NEW YORK (AP) — Nearly 11 years after the Sept. 11 attacks, family members of some of the victims will watch via closed-circuit TV on Saturday as the self-proclaimed mastermind of the attacks and four co-defendants are arraigned at Guantanamo Bay, Cuba.
"I want to bear witness that in fact these people are brought to justice," said Al Santora, whose firefighter son Christopher died at the World Trade Center.
Santora and his wife, Maureen, plan to watch the arraignment of Khalid Sheikh Mohammed and the others at Fort Hamilton in Brooklyn, where others began gathering Saturday morning for a live broadcast of the hearing for victims' family members, survivors and emergency personnel who responded to the attacks. The fort is one of four military bases where the proceeding will be shown. Others are Fort Devens in Massachusetts and Joint Base McGuire Dix in New Jersey. Only the fourth, Fort Meade in Maryland, is open to the public.

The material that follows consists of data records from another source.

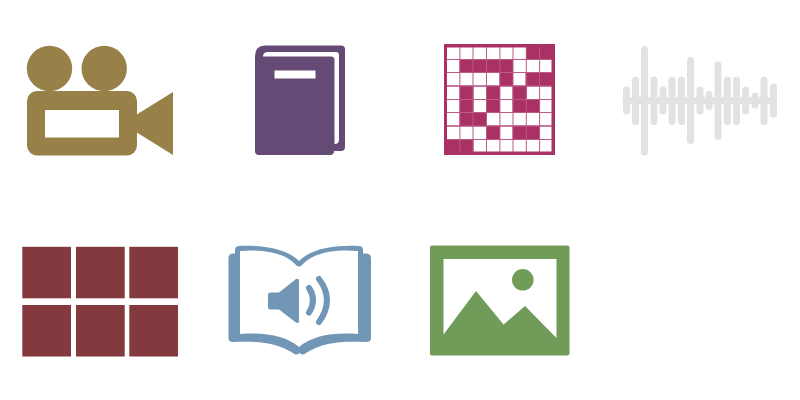
<!DOCTYPE html>
<html lang="en">
<head>
<meta charset="utf-8">
<title>Media type icons</title>
<style>
:root {
  --paper: #ffffff;
  --film: #978149;
  --book: #654a75;
  --crossword: #a93164;
  --crossword-line: #bb5b85;
  --audio: #e1e2e3;
  --grid: #84393e;
  --audiobook: #7296b6;
  --image: #719b59;
}
html, body { margin: 0; background: var(--paper); overflow: hidden; }
.icon-set { display: block; width: 800px; height: 400px; }
.paper { fill: var(--paper); }
.film { fill: var(--film); }
.book { fill: var(--book); }
.crossword { fill: var(--crossword); }
.crossword-lines { fill: none; stroke: var(--crossword-line); stroke-width: 1; }
.audio { fill: none; stroke: var(--audio); stroke-width: 7; stroke-linecap: round; }
.grid { fill: var(--grid); }
.audiobook { fill: var(--audiobook); }
.sound-waves { fill: none; stroke: var(--audiobook); stroke-width: 6; stroke-linecap: round; }
.image { fill: var(--image); }
</style>
</head>
<body>
<svg class="icon-set" viewBox="0 0 800 400" role="img" aria-label="Seven media icons: film, book, crossword, audio, grid, audiobook and image">
  <defs>
    <rect id="tile" width="48.7" height="51.5"/>
  </defs>

  <g id="film-camera" class="film">
    <circle cx="49.5" cy="68.5" r="22.7"/>
    <circle cx="104.2" cy="68.5" r="22.7"/>
    <rect x="27" y="91" width="110" height="64.5" rx="10"/>
    <path d="M136 115 L173 92 V155 L136 132Z"/>
    <rect class="paper" x="45" y="110" width="74" height="27.5"/>
  </g>

  <g id="closed-book">
    <path class="book" d="M265 45.5 H341 Q345 45.5 345 49.5 V147 Q345 151 341 151 H334 Q334 155 330 155 H259 Q255 155 255 151 V56 Q255 45.5 265 45.5Z"/>
    <path class="paper" d="M263 56.500 Q263 52 268 52 H336 Q339 52 339 55 V140 Q339 144 334.500 144 V60 Q334.500 56.500 331 56.500Z"/>
    <rect class="paper" x="274.500" y="70.500" width="41" height="8"/>
  </g>

  <g id="crossword-puzzle">
    <rect class="crossword" x="444" y="44" width="111" height="111"/>
    <path class="paper" d="M447 47.500H526V59H447Z
      M447 60H459.500V72H447Z M513 60H551.500V72H513Z
      M447 73H499.500V85.500H447Z M513 73H525.500V85.500H513Z
      M447 86.500H459.500V99H447Z M473.500 86.500H486V99H473.500Z M500 86.500H512.500V99H500Z M527 86.500H551.500V99H527Z
      M447 100H459.500V112H447Z M473.500 100H486V112H473.500Z M500 100H512.500V112H500Z M540 100H551.500V112H540Z
      M447 113H459.500V125.500H447Z M487 113H551.500V125.500H487Z
      M447 126.500H486V139H447Z M500 126.500H512.500V139H500Z M540 126.500H551.500V139H540Z
      M473.500 140H551.500V151.500H473.500Z"/>
    <path class="crossword-lines" d="M459.900 47V152 M473 47V152 M486.500 47V152 M499.900 47V152 M513 47V152 M526.300 47V152 M539.600 47V152
      M447 59.500H552 M447 72.500H552 M447 86H552 M447 99.500H552 M447 112.500H552 M447 126H552 M447 139.500H552"/>
  </g>

  <path id="audio-waveform" class="audio" d="M626 100.500H773
    M626.500 90V111 M635.500 80V121.500 M644.500 49.500V152 M654 80V121.500 M663 90V111 M672 80V121.500 M681.500 80V121.500 M690.500 60.500V140.500 M700 90V111
    M709 94.500V106.500 M718 65V136.500 M727.300 80V121.500 M736.500 80V121.500 M745.700 90V111 M755 96V105 M764 80V121.500 M773.500 87V114"/>

  <g id="tile-grid" class="grid">
    <use href="#tile" x="22.300" y="246.800"/>
    <use href="#tile" x="76" y="246.800"/>
    <use href="#tile" x="129.300" y="246.800"/>
    <use href="#tile" x="22.300" y="305"/>
    <use href="#tile" x="76" y="305"/>
    <use href="#tile" x="129.300" y="305"/>
  </g>

  <g id="audiobook">
    <path class="audiobook" d="M235 253.500 V250 Q235 246 239 246 C262 245 286 248 299 261 C312 248 336 245 359 246 Q363 246 363 250 V253.500 H366 Q371 253.500 371 258 V338 Q371 342 366 342 C342 341 323 342 306 353 Q303 356 299.500 353 Q296 356 293 353 C276 342 257 341 233 342 Q228.500 342 228.500 338 V258 Q228.500 253.500 233 253.500Z"/>
    <path class="paper" d="M240 251 C262 249 283 252 295 264 Q299 269 303 264 C315 252 336 249 358 251 V334 C332 332 312 336 299 347 C286 336 266 332 240 334Z"/>
    <path class="audiobook" d="M270 292.500 H279 L296 279 Q299 278 299 281 V321 Q299 324 296 322.500 L279 309.500 H270 Q268 309.500 268 307 V295 Q268 292.500 270 292.500Z"/>
    <path class="sound-waves" d="M309 288 Q317 300 309 312.500 M319 279 Q335 300 319 322"/>
  </g>

  <g id="image-frame">
    <rect class="image" x="430" y="245.500" width="139.500" height="110" rx="2"/>
    <path class="paper" d="M443.500 259 H556.500 V338 L525 306 L503.500 324.500 L476 291 L443.500 334.500Z"/>
    <circle class="image" cx="522.800" cy="279.800" r="10.800"/>
  </g>
</svg>
</body>
</html>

Mohammed and the others are expected to be arraigned on charges that include terrorism and murder. They could get the death penalty if convicted in the attacks that sent hijacked airliners slamming into the World Trade Center, the Pentagon and a field in Pennsylvania. The trial is probably at least a year away.
Six victims' families chosen by lottery traveled to Guantanamo to see the arraignment in person.
Alan Linton of Frederick, Maryland, who lost his son Alan Jr., an investment banker, at the World Trade Center, said he and his wife put their names in the lottery for the Cuba trip but they aren't interested in watching a video feed of the arraignment.
"That's just not the same as being there to me," Linton said. "Going to Fort Meade, it's kind of like watching television."
Whether they plan to watch or not, family members expressed frustration that it's taken so long to bring the Sept. 11 conspirators to justice.
The administration of President Barack Obama dropped earlier military-commission charges against them when it decided in late 2009 to try them in federal court in New York. But Congress blocked the civilian trials amid opposition to bringing the defendants to U.S. soil, especially to a courthouse located just blocks from the trade center site.
Santora said he hopes the trial can proceed quickly once it starts.
"They have tons and tons of evidence and they've already admitted their guilt," he said. "So I don't know why the trial should be long."
Retired firefighter Jim Riches, whose son was also a firefighter who died at the trade center, said some of victims' parents did not live long enough to see the trial.
"We were promised swift justice by Barack Obama," he said. "And we're still waiting."
Associated Press writer Meghan Barr and Verena Dobnik in New York City and David Dishneau in Hagerstown, Md., contributed to this report.